P.S. At least he didn’t analogize me to a “Stalinist” this time. That’s an improvement . . . right?
P.P.S. Note the difference between me and the professional journalist: my initial post criticized Hiltzik’s column without calling him names.
[Warning: there are certain to be spoilers in the post and comments, for the one person out there who hasn’t read this book.]
So, I finished the Da Vinci Code. My question for Christians who have read it: didn’t you find it the least bit, as Homer Simpson would say, sacrilicious?
I remember a huge uproar when “The Last Temptation of Christ” came out. Boycotts, picket lines, and violence. It seems to me that there is plenty in this book equally at odds with the traditional view of Jesus. The book even cites the movie as a specific instance of the Mary Magdalene/Grail tale. Yet I don’t recall similar outrage over the book. What gives?
Then again, maybe there was outrage, and I just averted my eyes. Because I didn’t want to know the slightest thing about it, I have avoided all news about the book since I first heard about it.
Anyway, what do the Christians among you think about this book and the things it says? Do you just appreciate it as a good yarn and not get too wound up about the sacrilege? Were you outraged by it? Or what?
See Dubya? Can we hear from you? How about Brotherico?
P.S. And are widespread protests a phenomenon relating more to movies and not to books? Will we see them in May when the movie comes out?
UPDATE: This is an interesting article on the subject. It casts doubt on much of the basis of the novel.
[Posted by Xrlq]
Read more about it here (h/t: Uncly-Wuncly).
[A post by See Dubya]
Who do you think wrote these words?
Thou art so gentle, true and kind,
So loving, thou dear Saviour of sinners!
Appease my longing,
Let my soul and my thoughts rest in thy love
And remain forever with thee.
Hint: they were originally in German, and it’s not Bach, and it’s not Hitler. (more…)
[A poste by ye olde See-Dubyae]
[LANGUAGE ALERT: Grimrott says the s-word quite audibly when his knee blows out.]
It won’t have quite the same romance when you tell your kids why Daddy’s walking funny: no, son, it’s not an old war injury, nor an old football injury but an old LARP (Live Action Role Playing, i.e. Dungeons & Dragons play-acting) injury.
Oh, wait, tell your kids? That would imply physical contact with a woman at some point, involving something other than a foam-padded fauchard-fork. Never mind.
Technically, it’s not exactly LARPing, but a violent offshoot called “Belegarth“, named, of course, for the wise old sorcerer in David Eddings’ Belgariad.

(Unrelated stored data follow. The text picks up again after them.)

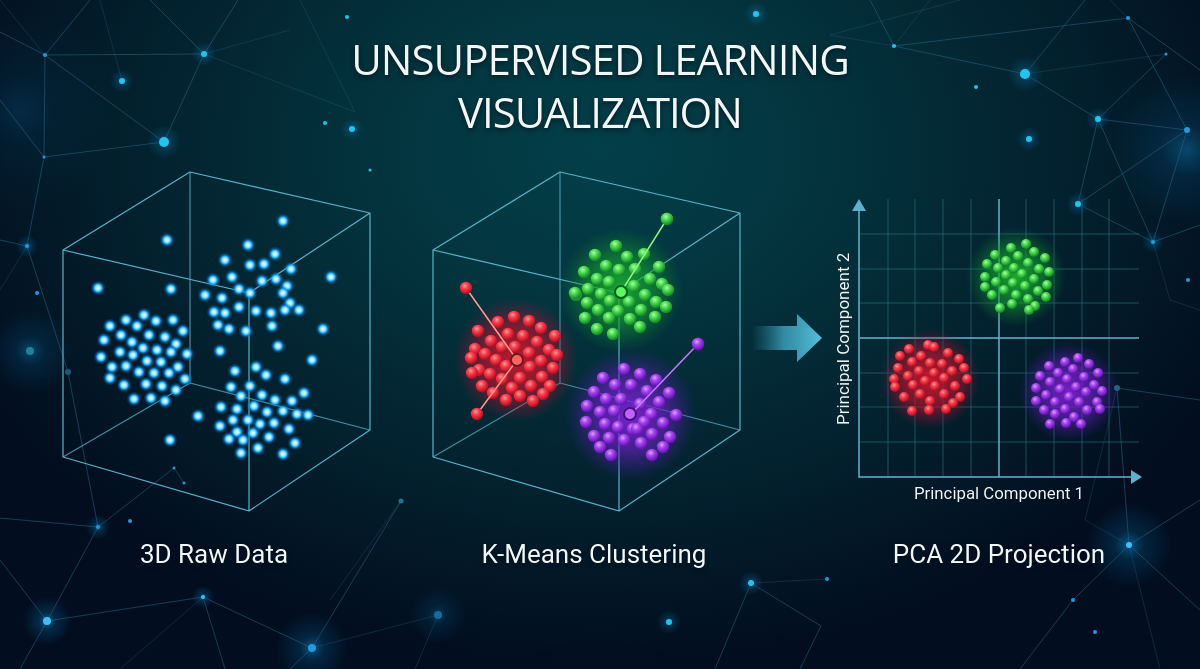
<!DOCTYPE html>
<html lang="en">
<head>
<meta charset="utf-8">
<title>Unsupervised Learning Visualization</title>
<style>
:root{--night:#020e20;--ink:#f3f7f8;--line:#58b3c9;--grid:#2d7180;--axis:#66b4ca;--web:#2a6d8c;--node:#22c4ee}
*{margin:0;padding:0;box-sizing:border-box}
html,body{width:1200px;height:669px;overflow:hidden;background:var(--night)}
.infographic{position:relative;width:1200px;height:669px;overflow:hidden;color:var(--ink);font-family:Roboto,sans-serif;background:radial-gradient(ellipse 690px 510px at 600px 150px,#033f49 0,#03353f 30%,#03222f 65%,#020e20 100%)}
.scene{position:absolute;left:0;top:0;width:1200px;height:669px}
h1{position:absolute;left:0;top:32px;width:1200px;text-align:center;font:400 42px/53px "Open Sans","Noto Sans",sans-serif;letter-spacing:-1px;text-shadow:0 2px 5px #001a22}
h2{position:absolute;top:538px;width:300px;text-align:center;font-weight:400;font-size:26px;line-height:32px;text-shadow:0 2px 4px #00101c}
.raw{left:64px}.kmeans{left:444px}.pca{left:849px}
.axis-label{position:absolute;white-space:nowrap;font-size:17px;line-height:20px}
.axis-x{left:849px;width:300px;top:483px;text-align:center;font-size:16.8px}
.axis-y{left:833px;top:239px;height:200px;text-align:center;writing-mode:vertical-rl;transform:rotate(180deg)}
.web{fill:none;stroke:var(--web);stroke-width:1;opacity:.5}
.web.faint{opacity:.28}
.nodes{fill:var(--node)}
.cube{fill:none;stroke:var(--line);stroke-width:1.2;stroke-linejoin:round}
.points{fill:none;stroke:none}
.raw-points{marker:url(#spark)}
.red{marker:url(#red-ball)}.green{marker:url(#green-ball)}.purple{marker:url(#purple-ball)}
.red-small{marker:url(#red-dot)}.green-small{marker:url(#green-dot)}.purple-small{marker:url(#purple-dot)}
.link{fill:none;stroke-width:1.5}
.grid{fill:none;stroke:var(--grid);stroke-width:1;opacity:.62}
.axes{fill:none;stroke:var(--axis);stroke-width:1.5}
</style>
</head>
<body>
<main class="infographic">
<svg class="scene" viewBox="0 0 1200 669" aria-hidden="true">
<defs>
<radialGradient id="blue-glow"><stop stop-color="#1296df" stop-opacity=".65"/><stop offset=".35" stop-color="#087dbc" stop-opacity=".25"/><stop offset="1" stop-color="#087dbc" stop-opacity="0"/></radialGradient>
<radialGradient id="spark-fill"><stop stop-color="#e9fdff"/><stop offset=".3" stop-color="#a2e9ff"/><stop offset=".55" stop-color="#18a5f0"/><stop offset=".7" stop-color="#0b84d6" stop-opacity=".5"/><stop offset="1" stop-color="#066fc0" stop-opacity="0"/></radialGradient>
<radialGradient id="red-fill" cx=".4" cy=".32" r=".65"><stop stop-color="#ff9a9c"/><stop offset=".4" stop-color="#fb3d4c"/><stop offset="1" stop-color="#b00f22"/></radialGradient>
<radialGradient id="green-fill" cx=".4" cy=".32" r=".65"><stop stop-color="#b0ffa4"/><stop offset=".4" stop-color="#4fdc52"/><stop offset="1" stop-color="#118a28"/></radialGradient>
<radialGradient id="purple-fill" cx=".4" cy=".32" r=".65"><stop stop-color="#dfa4ff"/><stop offset=".4" stop-color="#a745f2"/><stop offset="1" stop-color="#6414b4"/></radialGradient>
<radialGradient id="red-glow"><stop stop-color="#e8152d" stop-opacity=".85"/><stop offset=".55" stop-color="#c2122c" stop-opacity=".6"/><stop offset="1" stop-color="#a01030" stop-opacity="0"/></radialGradient>
<radialGradient id="green-glow"><stop stop-color="#1fbf2c" stop-opacity=".85"/><stop offset=".55" stop-color="#149a30" stop-opacity=".58"/><stop offset="1" stop-color="#0c8030" stop-opacity="0"/></radialGradient>
<radialGradient id="purple-glow"><stop stop-color="#8c22e6" stop-opacity=".85"/><stop offset=".55" stop-color="#6b1fc4" stop-opacity=".6"/><stop offset="1" stop-color="#4c1ca0" stop-opacity="0"/></radialGradient>
<linearGradient id="arrow-fill"><stop stop-color="#2f8ba6" stop-opacity="0"/><stop offset=".45" stop-color="#3a9ab5" stop-opacity=".85"/><stop offset="1" stop-color="#55bfd8"/></linearGradient>
<marker id="spark" markerUnits="userSpaceOnUse" markerWidth="16" markerHeight="16" refX="8" refY="8"><circle cx="8" cy="8" r="7.5" fill="url(#spark-fill)"/></marker>
<marker id="red-ball" markerUnits="userSpaceOnUse" markerWidth="14" markerHeight="14" refX="7" refY="7"><circle cx="7" cy="7" r="6.2" fill="url(#red-fill)"/></marker>
<marker id="green-ball" markerUnits="userSpaceOnUse" markerWidth="14" markerHeight="14" refX="7" refY="7"><circle cx="7" cy="7" r="6.2" fill="url(#green-fill)"/></marker>
<marker id="purple-ball" markerUnits="userSpaceOnUse" markerWidth="14" markerHeight="14" refX="7" refY="7"><circle cx="7" cy="7" r="6.2" fill="url(#purple-fill)"/></marker>
<marker id="red-dot" markerUnits="userSpaceOnUse" markerWidth="12" markerHeight="12" refX="6" refY="6"><circle cx="6" cy="6" r="5" fill="url(#red-fill)"/></marker>
<marker id="green-dot" markerUnits="userSpaceOnUse" markerWidth="12" markerHeight="12" refX="6" refY="6"><circle cx="6" cy="6" r="5" fill="url(#green-fill)"/></marker>
<marker id="purple-dot" markerUnits="userSpaceOnUse" markerWidth="12" markerHeight="12" refX="6" refY="6"><circle cx="6" cy="6" r="5" fill="url(#purple-fill)"/></marker>
<g id="cube-frame"><path d="M63 250 190 172 370 213 249 293ZV457L249 511 370 430V213M249 293V511"/><path opacity=".75" d="M190 172V383L63 457M190 383 370 430"/></g>
</defs>

<g id="network">
<g fill="url(#blue-glow)">
<circle cx="1187" cy="150" r="75" opacity=".6"/><circle cx="30" cy="351" r="42" opacity=".6"/><circle cx="312" cy="648" r="36" opacity=".8"/><circle cx="1129" cy="545" r="42" opacity=".8"/><circle cx="47" cy="621" r="24"/><circle cx="20" cy="110" r="100" opacity=".25"/><circle cx="438" cy="615" r="28" opacity=".5"/>
<circle cx="164" cy="142" r="17"/><circle cx="1025" cy="74" r="18"/><circle cx="204" cy="54" r="12"/><circle cx="122" cy="81" r="12"/><circle cx="1098" cy="119" r="12"/><circle cx="1078" cy="204" r="12"/><circle cx="1029" cy="139" r="12"/><circle cx="756" cy="14" r="12"/><circle cx="98" cy="527" r="12"/><circle cx="751" cy="583" r="12"/><circle cx="669" cy="622" r="12"/><circle cx="352" cy="129" r="11"/><circle cx="203" cy="597" r="11"/><circle cx="1153" cy="242" r="11"/><circle cx="27" cy="246" r="11"/>
</g>
<path class="web" d="M0 32 45 55 204 54 164 142 45 55 90 0M45 55 44 157 164 142M44 157 27 246 0 240M44 157 0 100M204 54 150 0M204 54 238 0M27 246 68 372M0 518 98 527 47 621 0 560M98 527 174 468 184 483M98 527 68 372M47 621 203 597 312 648 401 501M47 621 20 669M203 597 225 669M312 648 290 669M894 46 870 0M894 46 1025 74 1085 0M894 46 1128 18 1200 70M1025 74 1098 119 1187 130 1128 18M1098 119 1078 204 1153 242 1187 130M1098 119 1153 242 1200 225M1098 119 1166 54M1078 204 1187 130M1117 388 1129 545 1200 500M1117 388 1200 400M1129 545 1073 600 1020 669M1129 545 1200 610M751 583 821 626 800 669M751 583 715 669"/>
<path class="web faint" d="M204 54 355 112 300 0M122 81 100 0M45 55 0 0M204 54 290 30M0 290 27 246M203 597 120 669M312 648 438 615 415 669M401 501 330 600M830 35 894 46 930 0M830 35 960 0M1128 18 1110 0M1025 74 1166 54M1153 242 1170 300 1200 310M1129 545 1085 520 1117 388M1129 545 1160 669M751 583 827 579"/>
<g class="nodes">
<circle cx="164" cy="142" r="5"/><circle cx="1025" cy="74" r="5"/><circle cx="204" cy="54" r="3"/><circle cx="122" cy="81" r="3"/><circle cx="352" cy="129" r="3"/><circle cx="325" cy="123" r="2"/><circle cx="370" cy="170" r="1.5"/><circle cx="347" cy="17" r="2"/><circle cx="756" cy="14" r="3"/><circle cx="894" cy="46" r="2"/><circle cx="976" cy="87" r="2"/><circle cx="1029" cy="139" r="3"/><circle cx="1098" cy="119" r="3"/><circle cx="1078" cy="204" r="3"/>
</g>
<g fill="#2299dd">
<circle cx="45" cy="55" r="2"/><circle cx="44" cy="157" r="1.5"/><circle cx="27" cy="246" r="2"/><circle cx="37" cy="293" r="2"/><circle cx="30" cy="351" r="4" fill="#1d829a"/><circle cx="68" cy="372" r="3" fill="#1d5878"/><circle cx="98" cy="527" r="2"/><circle cx="130" cy="521" r="2"/><circle cx="184" cy="483" r="1.5"/><circle cx="174" cy="468" r="1.5"/><circle cx="47" cy="621" r="4" fill="#3fbef8"/><circle cx="203" cy="597" r="2" fill="#3fbef8"/><circle cx="312" cy="648" r="4"/><circle cx="401" cy="501" r="2.5" fill="#27708f"/><circle cx="438" cy="615" r="4" fill="#146da0"/><circle cx="669" cy="622" r="3" fill="#22c4ee"/><circle cx="751" cy="583" r="3" fill="#22c4ee"/><circle cx="827" cy="579" r="2"/><circle cx="1073" cy="600" r="2"/><circle cx="1095" cy="632" r="2"/><circle cx="1129" cy="545" r="3" fill="#3fbef8"/><circle cx="1117" cy="388" r="3" fill="#1d6788"/><circle cx="1153" cy="242" r="2"/><circle cx="1187" cy="130" r="3"/><circle cx="1166" cy="54" r="1.5"/><circle cx="1128" cy="18" r="2"/><circle cx="1188" cy="280" r="2"/>
</g>
</g>

<g id="raw-data">
<use class="cube" href="#cube-frame"/>
<polyline class="points raw-points" points="283,221 167,240 248,245 275,254 225,260 291,269 331,277 98,288 171,289 250,265 264,264 232,277 213,280 205,295 222,298 239,289 250,293 262,281 276,279 287,286 283,293 290,303 299,310 285,310 271,313 256,311 239,307 225,313 214,312 218,325 229,329 246,331 272,326 323,329 278,346 220,351 312,360"/>
<polyline class="points raw-points" points="144,315 126,320 156,321 173,320 110,326 137,326 183,331 121,335 149,335 165,337 104,340 132,342 176,344 143,348 157,350 101,357 120,352 133,355 171,352 187,354 147,361 161,362 112,367 126,366 178,367 139,372 154,373 169,373 110,378 185,379 124,385 146,384 162,386 176,390 134,399 151,398 165,401"/>
<polyline class="points raw-points" points="256,367 235,371 266,375 285,379 231,387 250,386 304,393 241,396 262,395 275,400 292,401 221,407 237,409 254,406 198,416 267,412 283,411 297,414 308,415 220,426 233,420 248,420 260,424 274,423 289,429 237,432 253,433 229,439 243,440 269,437 295,443 170,440 241,453 258,448 283,454"/>
</g>

<g id="k-means">
<use class="cube" href="#cube-frame" x="370"/>
<circle cx="516" cy="360" r="62" fill="url(#red-glow)"/><circle cx="621" cy="290" r="62" fill="url(#green-glow)"/><circle cx="631" cy="415" r="66" fill="url(#purple-glow)"/>
<polyline class="points red" points="514,317 498,322 529,321 541,328 555,336 478,331 508,334 523,336 491,341 537,342 502,347 515,347 549,350 475,349 485,354 529,353 557,355 471,358 496,360 541,361 506,366 530,367 479,370 553,368 490,374 520,378 542,377 472,373 502,379 512,388 531,386 482,386 550,386 493,393 543,394 506,400 520,396 533,401"/>
<polyline class="points green" points="616,246 595,255 627,257 644,254 659,267 606,266 619,270 584,272 635,269 597,279 650,279 609,282 662,284 668,290 576,295 588,289 634,286 601,294 645,295 610,301 656,302 587,303 629,302 575,293 598,310 618,311 641,310 666,307 585,318 609,318 630,319 655,317 597,329 613,334 640,327"/>
<polyline class="points purple" points="624,369 640,374 603,378 656,380 615,385 631,385 594,392 647,391 669,393 606,399 621,399 659,402 587,406 640,404 600,412 614,411 651,414 676,415 586,422 605,424 644,422 663,423 618,427 633,429 594,436 652,434 670,437 609,438 624,440 641,443 600,447 663,447 611,455 652,455 637,429"/>
<polyline class="link" stroke="#ff9a92" points="466,288 517,360 477,414"/><path class="link" stroke="#8ff58b" d="M621 292 667 219"/><path class="link" stroke="#c57dff" d="M631 414 698 344"/>
<polyline class="points red" points="466,288 477,414"/><polyline class="points green" points="667,219 667,219"/><polyline class="points purple" points="698,344 698,344"/>
<g stroke-width="2"><circle cx="517" cy="360" r="6" fill="#ff6560" stroke="#70151e"/><circle cx="621" cy="292" r="6" fill="#5ef765" stroke="#075c20"/><circle cx="630" cy="414" r="6" fill="#c062ff" stroke="#471080"/></g>
</g>

<polygon id="flow-arrow" points="752,326 797,326 797,314 822,338 797,362 797,350 752,350" fill="url(#arrow-fill)"/>

<g id="projection">
<path class="grid" d="M888 199V477M915 199V477M943 199V477M971 199V477M1026 199V477M1054 199V477M1082 199V477M1109 199V477M860 234H1139M860 269H1139M860 303H1139M860 373H1139M860 407H1139M860 442H1139"/>
<path class="axes" d="M999 199V477M860 338H1139"/><path class="axes" d="M859 208V477H1133"/>
<path fill="#5fb0cb" d="M859 199 866 211H852ZM1142 477 1131 470V484Z"/>
<circle cx="1016" cy="277" r="50" fill="url(#green-glow)"/><circle cx="930" cy="379" r="50" fill="url(#red-glow)"/><circle cx="1069" cy="392" r="50" fill="url(#purple-glow)"/>
<polyline class="points green-small" points="1026,244 1011,248 995,255 1034,252 1018,256 1045,258 1006,261 1028,263 987,264 1039,269 998,268 1014,268 1049,272 985,277 1006,275 1022,274 1034,279 996,282 1013,283 1047,285 985,287 1025,286 1004,290 1038,291 992,295 1016,295 1046,297 1028,299 1000,308 1035,306 1012,304 1029,310"/>
<polyline class="points red-small" points="928,345 909,349 934,347 900,356 921,356 948,353 912,362 930,363 959,359 942,364 898,368 919,371 952,371 934,373 964,368 894,379 908,376 944,378 967,379 925,381 913,385 935,386 955,386 895,387 904,397 920,394 944,394 960,397 930,401 912,411 929,410 946,409 953,403"/>
<polyline class="points purple-small" points="1078,358 1065,362 1049,366 1089,364 1073,369 1058,373 1098,373 1040,376 1084,377 1067,379 1050,382 1094,385 1036,388 1076,387 1060,389 1102,391 1086,392 1046,395 1069,397 1036,401 1055,402 1079,402 1097,402 1044,410 1065,409 1087,410 1100,409 1055,414 1074,417 1050,424 1081,424 1066,423"/>
</g>
</svg>
<h1>UNSUPERVISED LEARNING<br>VISUALIZATION</h1>
<h2 class="raw">3D Raw Data</h2>
<h2 class="kmeans">K-Means Clustering</h2>
<h2 class="pca">PCA 2D Projection</h2>
<p class="axis-label axis-x">Principal Component 1</p>
<p class="axis-label axis-y">Principal Component 2</p>
</main>
</body>
</html>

UPDATE: Nope, wait, my multiply-layered fact checker tells me that’s not right and I just made that up and it’s actually “Belgarath”. One of them is, and the other is Belegarth. Whatever. There are many videos at that site of college students whomping each other with foam broadswords, set to heavy-metal music.